#### EXERCISE DATA:
::::::::::
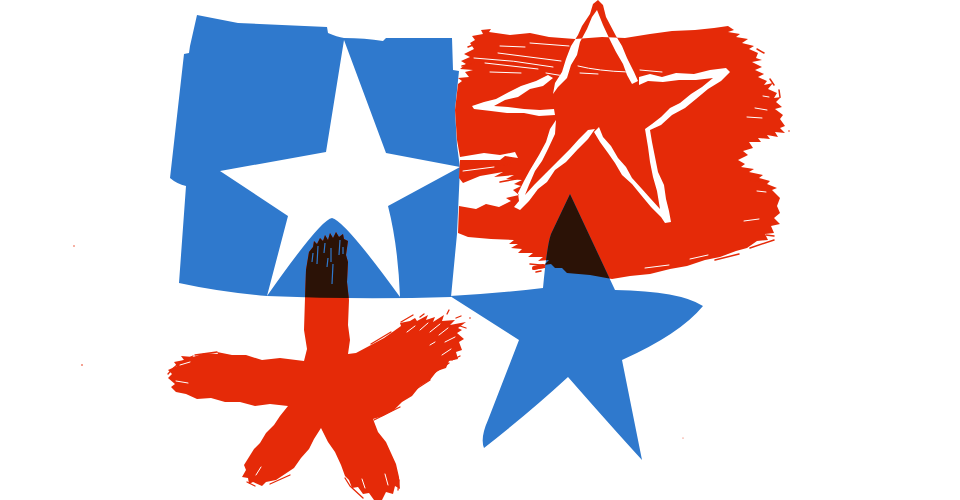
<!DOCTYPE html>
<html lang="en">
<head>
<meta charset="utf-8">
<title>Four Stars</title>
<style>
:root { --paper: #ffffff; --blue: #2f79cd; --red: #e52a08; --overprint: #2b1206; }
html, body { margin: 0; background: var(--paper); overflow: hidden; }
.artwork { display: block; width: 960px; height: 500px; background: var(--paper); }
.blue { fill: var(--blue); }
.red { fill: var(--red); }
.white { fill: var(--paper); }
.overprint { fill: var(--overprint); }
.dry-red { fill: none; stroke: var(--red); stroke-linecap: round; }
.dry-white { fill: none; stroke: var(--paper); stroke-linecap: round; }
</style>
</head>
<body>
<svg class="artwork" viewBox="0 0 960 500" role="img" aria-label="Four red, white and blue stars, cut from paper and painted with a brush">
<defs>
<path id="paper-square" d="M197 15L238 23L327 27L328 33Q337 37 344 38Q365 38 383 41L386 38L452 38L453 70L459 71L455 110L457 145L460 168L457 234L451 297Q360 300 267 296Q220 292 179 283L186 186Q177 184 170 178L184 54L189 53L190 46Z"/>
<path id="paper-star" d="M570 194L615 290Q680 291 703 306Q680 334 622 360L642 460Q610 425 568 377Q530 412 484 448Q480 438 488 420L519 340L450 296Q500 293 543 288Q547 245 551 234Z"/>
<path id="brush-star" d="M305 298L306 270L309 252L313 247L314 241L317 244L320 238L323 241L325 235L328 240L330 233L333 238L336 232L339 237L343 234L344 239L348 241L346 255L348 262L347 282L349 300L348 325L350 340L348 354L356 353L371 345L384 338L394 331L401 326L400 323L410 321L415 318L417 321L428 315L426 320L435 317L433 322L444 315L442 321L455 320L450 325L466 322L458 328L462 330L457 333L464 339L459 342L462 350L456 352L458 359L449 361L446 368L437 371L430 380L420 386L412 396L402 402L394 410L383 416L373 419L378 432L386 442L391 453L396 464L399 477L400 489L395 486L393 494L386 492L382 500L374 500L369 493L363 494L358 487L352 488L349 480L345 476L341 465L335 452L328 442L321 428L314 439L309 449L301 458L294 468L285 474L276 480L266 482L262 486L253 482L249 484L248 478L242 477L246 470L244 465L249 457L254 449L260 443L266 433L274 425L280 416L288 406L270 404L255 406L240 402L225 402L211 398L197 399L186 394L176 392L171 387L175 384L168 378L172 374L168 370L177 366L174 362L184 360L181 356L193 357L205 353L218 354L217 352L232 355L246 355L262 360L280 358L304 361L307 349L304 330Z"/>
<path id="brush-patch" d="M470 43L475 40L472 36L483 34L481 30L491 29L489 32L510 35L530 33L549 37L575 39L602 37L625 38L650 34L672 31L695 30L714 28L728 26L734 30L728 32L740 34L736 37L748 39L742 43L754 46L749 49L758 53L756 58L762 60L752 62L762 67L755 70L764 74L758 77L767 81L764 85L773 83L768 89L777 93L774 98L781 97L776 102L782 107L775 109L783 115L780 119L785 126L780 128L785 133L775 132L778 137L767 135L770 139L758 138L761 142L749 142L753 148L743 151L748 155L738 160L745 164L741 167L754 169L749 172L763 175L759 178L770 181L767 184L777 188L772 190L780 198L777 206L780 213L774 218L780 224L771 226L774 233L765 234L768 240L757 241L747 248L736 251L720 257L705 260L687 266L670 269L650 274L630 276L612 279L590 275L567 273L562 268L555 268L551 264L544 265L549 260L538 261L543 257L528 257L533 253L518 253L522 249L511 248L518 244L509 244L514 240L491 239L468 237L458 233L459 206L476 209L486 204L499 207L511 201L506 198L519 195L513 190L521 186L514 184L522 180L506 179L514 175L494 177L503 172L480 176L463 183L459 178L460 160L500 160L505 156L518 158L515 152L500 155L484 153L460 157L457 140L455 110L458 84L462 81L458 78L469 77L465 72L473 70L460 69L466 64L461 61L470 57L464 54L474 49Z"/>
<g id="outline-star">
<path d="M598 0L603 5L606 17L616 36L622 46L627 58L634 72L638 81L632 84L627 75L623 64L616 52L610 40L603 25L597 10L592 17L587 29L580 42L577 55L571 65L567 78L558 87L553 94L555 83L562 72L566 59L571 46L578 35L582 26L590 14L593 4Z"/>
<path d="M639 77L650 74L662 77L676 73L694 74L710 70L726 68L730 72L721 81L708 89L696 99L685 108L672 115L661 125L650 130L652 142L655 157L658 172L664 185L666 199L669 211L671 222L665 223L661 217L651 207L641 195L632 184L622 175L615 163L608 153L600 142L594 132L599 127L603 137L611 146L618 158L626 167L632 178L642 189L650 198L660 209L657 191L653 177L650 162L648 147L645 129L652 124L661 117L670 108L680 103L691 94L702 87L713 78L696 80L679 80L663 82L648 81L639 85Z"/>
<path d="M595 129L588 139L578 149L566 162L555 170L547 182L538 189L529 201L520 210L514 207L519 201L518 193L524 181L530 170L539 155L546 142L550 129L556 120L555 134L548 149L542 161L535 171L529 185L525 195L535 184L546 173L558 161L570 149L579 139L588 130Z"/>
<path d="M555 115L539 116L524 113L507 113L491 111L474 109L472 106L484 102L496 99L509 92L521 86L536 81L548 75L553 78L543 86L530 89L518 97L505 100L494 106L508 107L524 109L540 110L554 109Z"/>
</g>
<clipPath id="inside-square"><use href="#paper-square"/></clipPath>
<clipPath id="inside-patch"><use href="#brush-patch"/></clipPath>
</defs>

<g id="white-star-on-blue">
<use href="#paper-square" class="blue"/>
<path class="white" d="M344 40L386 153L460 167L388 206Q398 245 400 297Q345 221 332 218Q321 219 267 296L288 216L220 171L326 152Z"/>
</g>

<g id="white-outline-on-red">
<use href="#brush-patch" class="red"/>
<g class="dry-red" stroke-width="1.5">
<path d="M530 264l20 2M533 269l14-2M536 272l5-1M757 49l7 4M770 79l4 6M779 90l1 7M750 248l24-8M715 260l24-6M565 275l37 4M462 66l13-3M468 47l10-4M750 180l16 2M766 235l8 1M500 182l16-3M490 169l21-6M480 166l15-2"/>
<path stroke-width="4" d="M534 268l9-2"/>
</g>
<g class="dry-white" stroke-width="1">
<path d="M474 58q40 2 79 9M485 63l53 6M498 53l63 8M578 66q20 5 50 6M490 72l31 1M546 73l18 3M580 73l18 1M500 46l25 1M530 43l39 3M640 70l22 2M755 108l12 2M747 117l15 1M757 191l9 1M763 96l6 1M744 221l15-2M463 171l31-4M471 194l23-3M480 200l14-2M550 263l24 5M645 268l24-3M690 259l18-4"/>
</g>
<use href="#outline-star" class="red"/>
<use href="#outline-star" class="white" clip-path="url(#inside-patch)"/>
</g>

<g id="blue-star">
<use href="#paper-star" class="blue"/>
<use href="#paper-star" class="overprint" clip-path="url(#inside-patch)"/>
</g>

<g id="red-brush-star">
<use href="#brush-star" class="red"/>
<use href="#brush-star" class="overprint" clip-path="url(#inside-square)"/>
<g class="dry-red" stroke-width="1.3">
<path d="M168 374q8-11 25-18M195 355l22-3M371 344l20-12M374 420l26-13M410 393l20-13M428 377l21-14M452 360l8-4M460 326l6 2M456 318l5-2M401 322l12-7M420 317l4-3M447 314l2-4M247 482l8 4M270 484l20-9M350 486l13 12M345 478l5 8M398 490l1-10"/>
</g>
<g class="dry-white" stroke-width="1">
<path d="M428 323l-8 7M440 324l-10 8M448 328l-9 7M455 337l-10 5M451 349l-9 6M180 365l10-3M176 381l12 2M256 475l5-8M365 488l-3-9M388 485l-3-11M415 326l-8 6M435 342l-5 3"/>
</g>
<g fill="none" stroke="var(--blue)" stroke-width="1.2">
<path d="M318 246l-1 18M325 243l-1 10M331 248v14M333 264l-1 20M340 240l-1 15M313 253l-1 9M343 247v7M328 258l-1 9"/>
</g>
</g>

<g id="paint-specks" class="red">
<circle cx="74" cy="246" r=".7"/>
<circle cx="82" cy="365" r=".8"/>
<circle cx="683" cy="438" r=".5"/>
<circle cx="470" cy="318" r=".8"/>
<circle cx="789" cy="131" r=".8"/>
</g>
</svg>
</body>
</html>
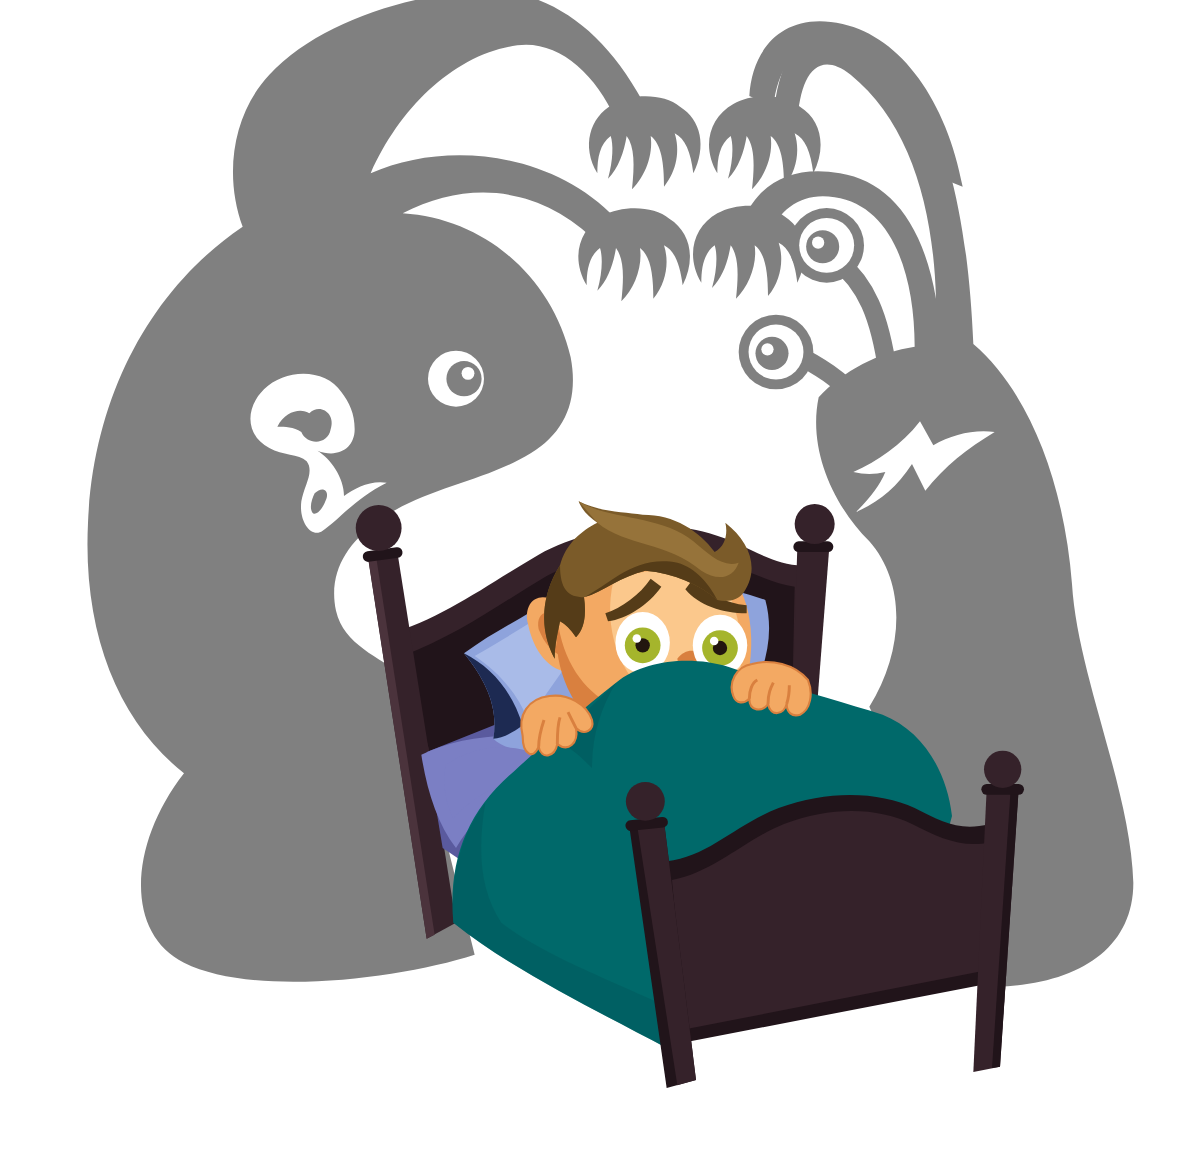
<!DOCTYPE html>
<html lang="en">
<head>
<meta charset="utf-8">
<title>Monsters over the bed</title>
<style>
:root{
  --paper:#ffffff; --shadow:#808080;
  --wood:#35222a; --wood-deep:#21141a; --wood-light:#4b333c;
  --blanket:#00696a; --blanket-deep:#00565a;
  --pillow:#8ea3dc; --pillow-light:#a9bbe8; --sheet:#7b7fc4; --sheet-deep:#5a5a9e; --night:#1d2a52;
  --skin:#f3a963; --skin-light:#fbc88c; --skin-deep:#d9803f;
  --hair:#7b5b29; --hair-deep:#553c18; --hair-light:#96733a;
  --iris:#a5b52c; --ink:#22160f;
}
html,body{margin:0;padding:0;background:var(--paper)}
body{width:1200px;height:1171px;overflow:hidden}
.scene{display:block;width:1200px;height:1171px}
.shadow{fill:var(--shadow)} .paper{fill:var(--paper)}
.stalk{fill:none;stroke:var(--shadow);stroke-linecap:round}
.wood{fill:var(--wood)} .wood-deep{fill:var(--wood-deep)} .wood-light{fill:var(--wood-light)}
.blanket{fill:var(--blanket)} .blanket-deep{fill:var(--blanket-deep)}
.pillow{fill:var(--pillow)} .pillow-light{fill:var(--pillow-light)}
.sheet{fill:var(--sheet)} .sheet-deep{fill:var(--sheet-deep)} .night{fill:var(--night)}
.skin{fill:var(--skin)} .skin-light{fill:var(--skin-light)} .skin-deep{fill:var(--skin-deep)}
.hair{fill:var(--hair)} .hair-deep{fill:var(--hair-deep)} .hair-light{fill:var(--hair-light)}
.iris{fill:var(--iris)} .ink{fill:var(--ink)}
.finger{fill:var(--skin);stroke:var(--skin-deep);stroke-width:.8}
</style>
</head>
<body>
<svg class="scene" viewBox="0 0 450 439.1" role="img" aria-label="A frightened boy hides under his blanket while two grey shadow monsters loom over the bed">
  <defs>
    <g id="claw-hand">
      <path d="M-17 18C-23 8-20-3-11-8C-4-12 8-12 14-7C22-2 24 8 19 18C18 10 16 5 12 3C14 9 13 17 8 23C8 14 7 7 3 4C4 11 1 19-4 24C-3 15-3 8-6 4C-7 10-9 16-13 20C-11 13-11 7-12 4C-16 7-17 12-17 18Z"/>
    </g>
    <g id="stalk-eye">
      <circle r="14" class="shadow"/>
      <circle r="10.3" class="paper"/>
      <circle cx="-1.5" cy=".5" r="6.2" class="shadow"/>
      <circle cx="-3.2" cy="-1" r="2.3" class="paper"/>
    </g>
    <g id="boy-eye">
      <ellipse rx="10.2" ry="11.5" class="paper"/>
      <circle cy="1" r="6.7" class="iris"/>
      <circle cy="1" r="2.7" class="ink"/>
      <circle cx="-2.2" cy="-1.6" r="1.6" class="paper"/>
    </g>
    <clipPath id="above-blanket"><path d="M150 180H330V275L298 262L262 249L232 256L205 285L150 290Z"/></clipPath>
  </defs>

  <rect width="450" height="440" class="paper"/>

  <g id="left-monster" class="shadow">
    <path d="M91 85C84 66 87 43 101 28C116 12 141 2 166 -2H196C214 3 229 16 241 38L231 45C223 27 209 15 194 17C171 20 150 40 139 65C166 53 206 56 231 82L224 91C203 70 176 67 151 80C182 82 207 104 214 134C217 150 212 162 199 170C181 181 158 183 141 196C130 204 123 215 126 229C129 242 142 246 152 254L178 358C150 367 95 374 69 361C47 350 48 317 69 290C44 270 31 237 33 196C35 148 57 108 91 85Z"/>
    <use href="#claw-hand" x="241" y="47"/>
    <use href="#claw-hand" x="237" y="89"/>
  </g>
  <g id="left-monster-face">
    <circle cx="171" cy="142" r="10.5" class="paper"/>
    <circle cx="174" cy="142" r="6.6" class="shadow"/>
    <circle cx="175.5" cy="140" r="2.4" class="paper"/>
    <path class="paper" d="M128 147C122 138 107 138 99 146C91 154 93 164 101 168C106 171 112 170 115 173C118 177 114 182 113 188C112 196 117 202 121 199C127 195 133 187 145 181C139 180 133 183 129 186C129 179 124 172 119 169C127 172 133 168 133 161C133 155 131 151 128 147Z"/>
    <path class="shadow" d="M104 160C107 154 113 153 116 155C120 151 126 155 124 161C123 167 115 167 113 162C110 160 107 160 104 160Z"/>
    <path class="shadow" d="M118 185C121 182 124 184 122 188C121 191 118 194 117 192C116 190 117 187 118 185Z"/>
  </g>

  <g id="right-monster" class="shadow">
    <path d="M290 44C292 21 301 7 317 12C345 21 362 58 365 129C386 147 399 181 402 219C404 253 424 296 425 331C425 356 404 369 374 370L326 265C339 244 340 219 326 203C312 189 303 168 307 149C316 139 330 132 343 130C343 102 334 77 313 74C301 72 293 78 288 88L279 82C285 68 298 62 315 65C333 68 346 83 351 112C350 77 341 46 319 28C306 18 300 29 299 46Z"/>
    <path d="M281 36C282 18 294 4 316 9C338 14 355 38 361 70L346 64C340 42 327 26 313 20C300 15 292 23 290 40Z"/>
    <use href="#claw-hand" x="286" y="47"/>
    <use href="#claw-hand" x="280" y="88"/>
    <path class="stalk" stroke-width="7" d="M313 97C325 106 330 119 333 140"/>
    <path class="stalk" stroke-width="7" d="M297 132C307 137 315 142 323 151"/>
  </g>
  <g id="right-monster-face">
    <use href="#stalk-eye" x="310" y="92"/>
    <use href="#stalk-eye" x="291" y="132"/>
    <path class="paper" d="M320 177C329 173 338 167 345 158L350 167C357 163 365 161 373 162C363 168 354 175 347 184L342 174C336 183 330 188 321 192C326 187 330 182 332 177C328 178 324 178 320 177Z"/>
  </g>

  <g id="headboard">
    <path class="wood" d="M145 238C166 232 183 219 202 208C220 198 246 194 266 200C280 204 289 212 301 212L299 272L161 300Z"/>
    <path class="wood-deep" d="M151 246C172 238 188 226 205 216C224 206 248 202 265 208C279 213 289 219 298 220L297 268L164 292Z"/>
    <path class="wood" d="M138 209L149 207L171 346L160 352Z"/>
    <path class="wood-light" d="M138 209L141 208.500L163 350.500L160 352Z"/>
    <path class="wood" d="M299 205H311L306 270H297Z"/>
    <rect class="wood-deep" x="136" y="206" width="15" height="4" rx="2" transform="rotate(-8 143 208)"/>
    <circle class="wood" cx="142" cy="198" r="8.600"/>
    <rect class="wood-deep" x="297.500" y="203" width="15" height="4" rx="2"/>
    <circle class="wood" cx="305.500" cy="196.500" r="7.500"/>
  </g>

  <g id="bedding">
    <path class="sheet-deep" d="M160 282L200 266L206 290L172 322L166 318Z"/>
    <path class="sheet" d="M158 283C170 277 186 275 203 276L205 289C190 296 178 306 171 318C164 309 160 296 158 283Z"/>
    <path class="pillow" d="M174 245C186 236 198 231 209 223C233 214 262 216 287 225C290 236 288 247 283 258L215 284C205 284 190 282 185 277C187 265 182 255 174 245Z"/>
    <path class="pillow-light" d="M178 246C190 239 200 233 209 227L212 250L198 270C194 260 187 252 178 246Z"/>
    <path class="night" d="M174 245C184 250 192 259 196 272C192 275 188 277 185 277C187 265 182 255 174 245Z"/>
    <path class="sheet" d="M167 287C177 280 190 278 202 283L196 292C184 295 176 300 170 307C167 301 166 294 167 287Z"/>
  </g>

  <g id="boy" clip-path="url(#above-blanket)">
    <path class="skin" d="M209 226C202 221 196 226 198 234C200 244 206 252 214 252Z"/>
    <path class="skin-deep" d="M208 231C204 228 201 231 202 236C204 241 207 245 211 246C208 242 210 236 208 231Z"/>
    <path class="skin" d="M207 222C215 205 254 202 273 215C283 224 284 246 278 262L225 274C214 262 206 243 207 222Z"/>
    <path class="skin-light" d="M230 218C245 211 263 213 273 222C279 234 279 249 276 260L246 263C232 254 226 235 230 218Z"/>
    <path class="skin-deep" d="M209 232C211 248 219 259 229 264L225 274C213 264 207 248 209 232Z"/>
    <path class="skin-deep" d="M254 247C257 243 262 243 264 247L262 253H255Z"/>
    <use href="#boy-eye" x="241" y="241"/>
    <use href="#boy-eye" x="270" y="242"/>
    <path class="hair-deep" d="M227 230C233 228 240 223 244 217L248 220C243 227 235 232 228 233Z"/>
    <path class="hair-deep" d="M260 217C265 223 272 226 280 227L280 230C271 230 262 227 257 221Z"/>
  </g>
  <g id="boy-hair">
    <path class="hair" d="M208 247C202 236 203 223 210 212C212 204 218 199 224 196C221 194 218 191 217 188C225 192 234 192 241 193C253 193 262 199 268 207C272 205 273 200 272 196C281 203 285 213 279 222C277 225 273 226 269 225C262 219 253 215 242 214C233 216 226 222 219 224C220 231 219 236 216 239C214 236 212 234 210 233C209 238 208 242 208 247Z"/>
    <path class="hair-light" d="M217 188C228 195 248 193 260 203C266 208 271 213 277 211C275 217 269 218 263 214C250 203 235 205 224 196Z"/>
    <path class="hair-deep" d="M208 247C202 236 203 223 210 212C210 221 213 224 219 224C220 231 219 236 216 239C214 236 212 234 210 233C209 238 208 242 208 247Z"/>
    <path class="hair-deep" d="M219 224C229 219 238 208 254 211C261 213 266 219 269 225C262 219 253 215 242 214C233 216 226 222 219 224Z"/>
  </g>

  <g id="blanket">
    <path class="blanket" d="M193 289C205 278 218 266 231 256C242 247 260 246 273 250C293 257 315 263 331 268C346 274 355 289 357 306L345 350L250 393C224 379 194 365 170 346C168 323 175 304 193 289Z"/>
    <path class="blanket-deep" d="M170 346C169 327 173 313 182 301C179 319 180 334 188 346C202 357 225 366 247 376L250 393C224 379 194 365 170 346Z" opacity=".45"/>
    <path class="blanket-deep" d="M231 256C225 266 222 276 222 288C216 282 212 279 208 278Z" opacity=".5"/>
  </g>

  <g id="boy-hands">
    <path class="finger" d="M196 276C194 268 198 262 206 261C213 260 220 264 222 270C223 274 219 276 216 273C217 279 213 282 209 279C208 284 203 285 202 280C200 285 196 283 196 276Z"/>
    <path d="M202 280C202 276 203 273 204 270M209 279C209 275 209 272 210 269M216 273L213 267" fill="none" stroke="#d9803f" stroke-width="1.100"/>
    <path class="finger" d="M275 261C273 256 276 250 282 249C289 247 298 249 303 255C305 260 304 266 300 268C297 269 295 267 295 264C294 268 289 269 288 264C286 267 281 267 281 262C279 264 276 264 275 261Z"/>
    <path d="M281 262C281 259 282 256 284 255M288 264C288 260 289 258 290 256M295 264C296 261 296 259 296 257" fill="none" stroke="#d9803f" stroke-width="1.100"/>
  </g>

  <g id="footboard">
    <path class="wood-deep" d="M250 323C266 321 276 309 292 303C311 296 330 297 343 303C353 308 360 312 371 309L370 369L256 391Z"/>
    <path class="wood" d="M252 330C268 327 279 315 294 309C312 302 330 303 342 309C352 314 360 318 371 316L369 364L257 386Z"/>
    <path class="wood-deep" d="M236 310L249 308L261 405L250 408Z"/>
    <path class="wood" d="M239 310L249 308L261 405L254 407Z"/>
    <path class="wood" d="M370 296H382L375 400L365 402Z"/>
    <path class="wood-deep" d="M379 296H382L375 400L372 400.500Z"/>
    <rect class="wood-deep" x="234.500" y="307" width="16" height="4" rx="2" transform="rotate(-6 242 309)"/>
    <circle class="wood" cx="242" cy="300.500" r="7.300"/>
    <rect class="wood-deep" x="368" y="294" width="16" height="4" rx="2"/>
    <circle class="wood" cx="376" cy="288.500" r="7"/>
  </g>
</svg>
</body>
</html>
::::::::::
#### ASSIGNMENT:
Where a line of the data includes the string "body", list that line.

#### RESPONSE TO THIS EXERCISE:
html, body { margin: 0; background: var(--paper); overflow: hidden; }
<body>
</body>
html,body{margin:0;padding:0;background:var(--paper)}
body{width:1200px;height:1171px;overflow:hidden}
<body>
</body>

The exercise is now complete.